Who knows what other athletes may return for the Rio Games? The women's swim team and gymnastics team each had some pretty young team members, so we might well see Missy Franklin, Gabby Douglas and many of the others in four years.
I wasn't able to see any of the USA Olympic basketball coverage. I thought Sunday's Men's Gold Medal game was going to be on TV on Sunday night, but I guess it was on in the afternoon. Sunday AFTERNOON? I mean, who do they think they are? The NFL?
At any rate, if I wanted to - and I don't - I could see LeBron, Kobe, 'Melo, etc. many times throughout the very long NBA season, and I think he WNBA has some tv coverage, too, although that one interests me even less.
The Olympic events which got the most coverage - and drew the most interest - were events which only get a lot of prime time tv coverage in Olympic years, such as swimming, diving, volleyball, water polo and track and field, so though I say "Congratulations" to both the Men's and Women's basketball teams on their Gold Medals, I for one am glad that NBC chose to use their prime time coverage for these "other" sports.
Off the field of play, I think NBC's Mary Carillo did a nice job on her coverage of such things as Stonehenge and other British traditions, and the Opening and Closing Ceremonies both had their spectacular moments - in particular the lighting of the Olympic Flame and other lighting effects around the stadium. I also enjoyed most of the tributes to Brit music and literature (although it did occur to me after that (I believe)none of the music of The Stones was included (although I admit I may be wrong about that).

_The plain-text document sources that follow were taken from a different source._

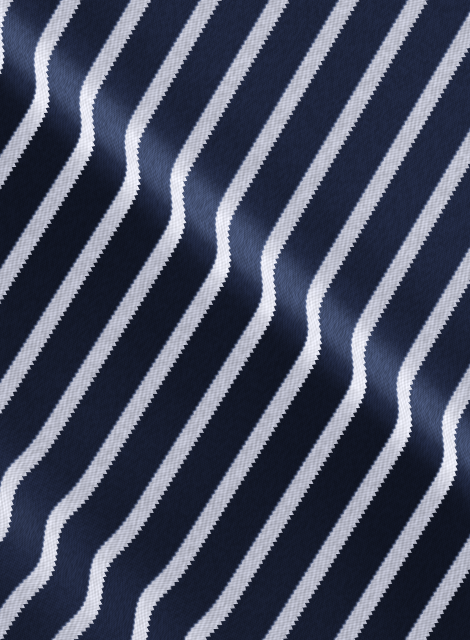
A Shadertoy shader for this texture:

```glsl
// Navy knit cloth with pale diagonal stripes that bend over a soft fold.
// Each stripe is one curve repeated along the fold line; light depends on the
// distance from that line, and fine waves and hashes give the knitted grain.

const float SPACING = 0.0708;     // step between stripes along the fold, in x
const float HALF_WIDTH = 0.145;   // half stripe width, in repeats
const float SECOND_FOLD = 0.716;  // offset of the lower, weaker fold

const vec3 NAVY_SHADOW = vec3(0.060, 0.078, 0.130);
const vec3 NAVY_BODY = vec3(0.125, 0.155, 0.250);
const vec3 NAVY_LIT = vec3(0.270, 0.320, 0.450);
const vec3 YARN_SHADE = vec3(0.640, 0.650, 0.715);
const vec3 YARN_LIT = vec3(0.900, 0.905, 0.945);
const vec3 FRINGE_BLUE = vec3(0.380, 0.460, 0.640);

float hash(vec2 p) {
    return fract(sin(dot(p, vec2(127.1, 311.7))) * 43758.5453);
}

float noise(vec2 p) {
    vec2 cell = floor(p);
    vec2 f = fract(p);
    f = f * f * (3.0 - 2.0 * f);
    float low = mix(hash(cell), hash(cell + vec2(1.0, 0.0)), f.x);
    float high = mix(hash(cell + vec2(0.0, 1.0)), hash(cell + vec2(1.0, 1.0)), f.x);
    return mix(low, high, f.y);
}

float bell(float x, float center, float width) {
    float z = (x - center) / width;
    return exp(-z * z);
}

// Sideways path of a stripe at a given offset from the main fold.
float stripePath(float offset) {
    float slant = -0.3925 * offset - 0.0075 * abs(offset);
    float mainBend = 0.0169 * tanh(offset / 0.0326);
    float z = (offset - SECOND_FOLD) / 0.052;
    return slant + mainBend + 0.0156 * z * exp(-0.5 * z * z);
}

// Cloth brightness: 0 in shadow, 0.5 on the flat, 1 on the fold.
float clothLight(float offset, vec2 p) {
    float flatLight = mix(0.42, 0.10, smoothstep(-0.02, 0.09, offset));
    flatLight += 0.14 * smoothstep(0.20, 0.50, offset);
    flatLight -= 0.12 * bell(offset, -0.16, 0.07);
    float folds = 0.55 * bell(offset, -0.022, 0.058)
                + 0.40 * bell(offset, SECOND_FOLD, 0.085) * smoothstep(0.40, 0.0, p.x);
    return clamp(flatLight + folds + 0.12 * (noise(p * 6.0) - 0.5), 0.0, 1.0);
}

vec3 navyCloth(float light, vec2 thread) {
    vec3 color = mix(NAVY_SHADOW, NAVY_BODY, smoothstep(0.0, 0.5, light));
    color = mix(color, NAVY_LIT, smoothstep(0.45, 1.0, light));
    float weave = sin(thread.x * 190.0 + thread.y * 2.0) * sin(thread.y * 9.0);
    float grain = noise(thread * vec2(45.0, 1.7)) - 0.5;
    return color * (1.0 + 0.10 * weave + 0.24 * grain);
}

vec3 paleYarn(float offset, float light, vec2 thread) {
    float glow = bell(offset, 0.012, 0.065) + 0.55 * bell(offset, SECOND_FOLD, 0.07);
    vec3 color = mix(YARN_SHADE, YARN_LIT, clamp(0.22 + 0.35 * light + 0.75 * glow, 0.0, 1.0));
    // Small staggered stitches, flatter where the light is strong
    float stitch = sin(thread.x * 94.0 + thread.y * 3.1416) * sin(thread.y * 6.2832);
    float grain = noise(thread * vec2(30.0, 1.4)) - 0.5;
    return color * (1.0 + (0.09 * stitch + 0.13 * grain) * (1.0 - 0.5 * min(glow, 1.0)));
}

// Length of the stitch teeth on a stripe edge, in repeats.
float stitchTeeth(float row, float seed) {
    float spike = 1.0 - abs(2.0 * fract(row) - 1.0);
    return (spike - 0.5) * (0.7 + 0.6 * hash(vec2(floor(row), seed)));
}

void mainImage(out vec4 fragColor, in vec2 fragCoord) {
    vec2 p = fragCoord / iResolution.y;
    p.y = 1.0 - p.y;

    // Coordinates of the folded cloth
    float offset = p.y - 0.065 - 0.898 * p.x;
    float phase = (p.x - 0.0651 - stripePath(offset)) / SPACING;
    float stripeId = floor(phase + 0.5);
    float across = phase - stripeId;
    float row = dot(p, vec2(-0.50, 0.866)) * 122.0;
    vec2 thread = vec2(phase, row);

    // Stripe mask: the right edge is more ragged than the left
    float side = step(0.0, across);
    float teeth = stitchTeeth(row + 0.5 * side, stripeId + 20.0 * side);
    float inside = HALF_WIDTH + teeth * mix(0.022, 0.050, side) - abs(across);
    float blur = fwidth(phase) * 0.8;
    float mask = smoothstep(-blur, blur, inside);

    // Colour, with a cool fringe along the left edge
    float light = clothLight(offset, p);
    vec3 color = mix(navyCloth(light, thread), paleYarn(offset, light, thread), mask);
    float fringe = bell(inside, -0.005, 0.020) * (1.0 - side);
    color = mix(color, FRINGE_BLUE, 0.45 * fringe);

    fragColor = vec4(clamp(color, 0.0, 1.0), 1.0);
}
```
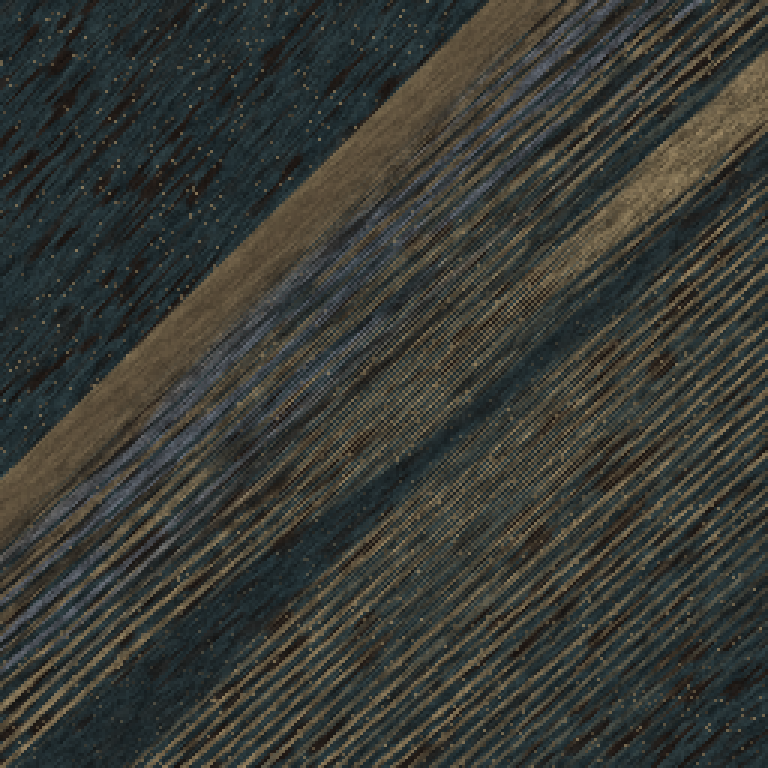
This texture is drawn by a WebGL 1 fragment shader. Its source:

```glsl
precision highp float;
// Woven diagonal grain: a brown ribbon, combed tan threads and a bright sliver
// cross a dark teal ground. Everything is sampled on a square cell grid, and
// the threads dissolve into a checker weave around the middle of the canvas.

uniform vec2 u_resolution;

const float CELLS = 256.0;          // weave cells per side
const float RIBBON_SLOPE = 0.98;
const float RIBBON_START = 0.375;   // height of the ribbon edge at the left
const float RIBBON_WIDTH = 0.09;
const float THREAD_SLOPE = 0.88;
const float UPPER_THREADS = 42.0;   // threads per unit of height
const float LOWER_THREADS = 46.0;
const float WEAVE_SPREAD = 0.36;
const float SPECK_RATE = 0.028;
const float GRAIN_DEPTH = 0.3;
const float FIBRE_DEPTH = 0.5;

const vec3 TEAL = vec3(0.115, 0.165, 0.18);
const vec3 PALE_TEAL = vec3(0.18, 0.23, 0.235);
const vec3 SOOT = vec3(0.12, 0.095, 0.08);
const vec3 BROWN = vec3(0.34, 0.29, 0.22);
const vec3 TAN = vec3(0.48, 0.42, 0.31);
const vec3 SLATE = vec3(0.31, 0.335, 0.38);

float hash(vec2 p) {
  vec3 h = fract(vec3(p.xyx) * 0.1031);
  h += dot(h, h.yzx + 33.33);
  return fract((h.x + h.y) * h.z);
}

float noise(vec2 p) {
  vec2 i = floor(p);
  vec2 f = fract(p);
  f = f * f * (3.0 - 2.0 * f);
  return mix(mix(hash(i), hash(i + vec2(1.0, 0.0)), f.x),
             mix(hash(i + vec2(0.0, 1.0)), hash(i + vec2(1.0)), f.x), f.y);
}

// Soft-edged interval: 1 between lo and hi.
float band(float v, float lo, float hi, float soft) {
  return smoothstep(lo - soft, lo + soft, v) * (1.0 - smoothstep(hi - soft, hi + soft, v));
}

// Soft periodic line whose lit share of each period is duty.
float thread(float phase, float duty) {
  float d = abs(fract(phase) - 0.5) * 2.0;
  return 1.0 - smoothstep(duty - 0.16, duty + 0.16, d);
}

// Noise stretched along the thread direction.
float streak(float across, float along, float density, float reach) {
  return noise(vec2(across * density, along * reach) + 40.0);
}

vec3 ground(float across, float along, vec2 cell, float grain) {
  float soot = smoothstep(0.5, 0.8, streak(across, along, 130.0, 18.0));
  soot *= 0.4 + 0.6 * smoothstep(0.3, 0.6, streak(across + 5.0, along, 25.0, 5.0));
  float pale = streak(across + 3.0, along, 110.0, 13.0);
  vec3 col = mix(TEAL, PALE_TEAL, pale * 0.6);
  col = mix(col, SOOT, soot);
  float cluster = 0.3 + 1.4 * noise(cell * 0.05);
  float speck = step(1.0 - SPECK_RATE * cluster, hash(cell + 71.0));
  return mix(col, mix(BROWN, TAN, grain), speck * 0.8);
}

void main() {
  vec2 uv = gl_FragCoord.xy / u_resolution;
  vec2 cell = floor(uv * CELLS);
  vec2 p = (cell + 0.5) / CELLS;
  float grain = hash(cell + 9.0);

  // Signed heights from the ribbon edge and along the thread family.
  float edge = p.y - RIBBON_START - RIBBON_SLOPE * p.x;
  float q = p.y - THREAD_SLOPE * p.x;
  float along = p.x + p.y;
  float lean = edge > 0.0 ? p.y - 1.1 * p.x : q;
  vec3 col = ground(lean, along, cell, grain);

  // Checker weave replaces the threads near the cross diagonal.
  float checker = mod(cell.x + cell.y, 2.0);
  float away = (along - 1.03) / WEAVE_SPREAD;
  float weave = exp(-away * away);
  float wobble = streak(q, along, 30.0, 3.0);

  // Dark gap limits: wide at the lower left, a thin sliver beyond the middle.
  float gapFloor = mix(-0.145, -0.105, smoothstep(0.15, 0.5, p.x));
  float gapTop = mix(-0.02, -0.068, smoothstep(0.25, 0.6, p.x));

  // Upper threads: dense beside the ribbon, thinner toward the gap.
  float below = 1.0 - smoothstep(-0.07, -0.05, edge);
  float fill = smoothstep(-0.32, -0.09, edge);
  float upper = thread(q * UPPER_THREADS + wobble * 0.6, mix(0.42, 0.8, fill));
  upper = mix(upper, mix(checker, 1.0, fill * 0.4), weave * 0.75);
  float upperZone = below * smoothstep(gapTop - 0.004, gapTop + 0.014, q);
  float slateMix = band(edge, -0.31, -0.1, 0.05)
                 * smoothstep(0.42, 0.58, streak(q + 7.0, along, 75.0, 3.5));
  vec3 upperCol = mix(mix(TAN, BROWN, 0.2 + 0.7 * fill), SLATE, slateMix * 0.9);
  col = mix(col, upperCol, upper * upperZone * 0.92);
  float cut = smoothstep(0.58, 0.8, streak(q + 11.0, along, 110.0, 7.0));
  col = mix(col, mix(TEAL, SOOT, wobble), cut * upperZone * 0.65);

  // Lower threads fade into the ground at the lower right.
  float lower = thread(q * LOWER_THREADS + wobble * 0.5, 0.38);
  lower = mix(lower, checker, weave * 0.7 * smoothstep(-0.5, -0.2, q));
  float lowerZone = (1.0 - smoothstep(gapFloor - 0.01, gapFloor + 0.01, q))
                  * smoothstep(-0.82, -0.35, q);
  float worn = 0.5 + 0.6 * smoothstep(0.2, 0.6, streak(q + 2.0, along, 70.0, 7.0));
  col = mix(col, mix(BROWN, TAN, 0.7), min(lower * lowerZone * worn, 1.0));

  // Dark gap.
  float gap = band(q, gapFloor, gapTop, 0.01);
  col = mix(col, mix(TEAL, SOOT, 0.5 * wobble), gap * 0.5);

  // Bright sliver, solid at the right and woven toward the middle.
  float sliverHalf = 0.012 + 0.034 * smoothstep(0.55, 1.0, p.x);
  float ragged = q + 0.012 * (streak(q, along, 60.0, 9.0) - 0.5);
  float sliver = band(ragged, 0.01 - sliverHalf, 0.01 + sliverHalf, 0.007);
  float solid = smoothstep(0.66, 0.84, p.x);
  float lit = sliver * smoothstep(0.52, 0.68, p.x) * mix(checker, 1.0, solid);
  float shadow = band(q, 0.055, 0.085, 0.01) * smoothstep(0.6, 0.8, p.x);
  col = mix(col, TEAL, shadow * 0.7);
  col = mix(col, mix(BROWN, TAN, 0.3 + 0.7 * wobble), lit * 0.92);

  // Ribbon with a crisp upper rim and fine lengthwise fibres.
  float ribbon = band(edge, -RIBBON_WIDTH, 0.0, 0.003);
  ribbon *= 1.0 - smoothstep(0.05, 0.1, -edge) * 0.6;
  float fibre = streak(edge, along, 110.0, 7.0);
  float rim = smoothstep(-0.03, 0.0, edge);
  col = mix(col, mix(BROWN, TAN, 0.45 * fibre + 0.35 * rim - 0.1), ribbon);

  // Fine lengthwise fibres and cell grain over everything.
  float fine = streak(lean + 17.0, along, 190.0, 34.0) - 0.5;
  float calm = 1.0 - 0.5 * ribbon;
  col *= 1.0 + calm * (FIBRE_DEPTH * fine + GRAIN_DEPTH * (grain - 0.5));
  gl_FragColor = vec4(col, 1.0);
}
```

My personal feeling is that future Olympic Opening and Closing ceremonies could be a bit shorter in length and it wouldn't bother me a bit. It's gotten to the point where each Olympics the host tries to outdo the last guy. Not necessary, people. Just put on a nice ceremony, briefly "tout" your country, and get on with providing viewers with a well-run athletic competition.
There - I've said my piece. For those of you who thrive on "All Olympics all the time", NBC Sports will be running London Olympic Highlights all week. For those of you who don't have access to that channel, the Olympics will be back before you know it, with the Winter Games in Russia in 2014.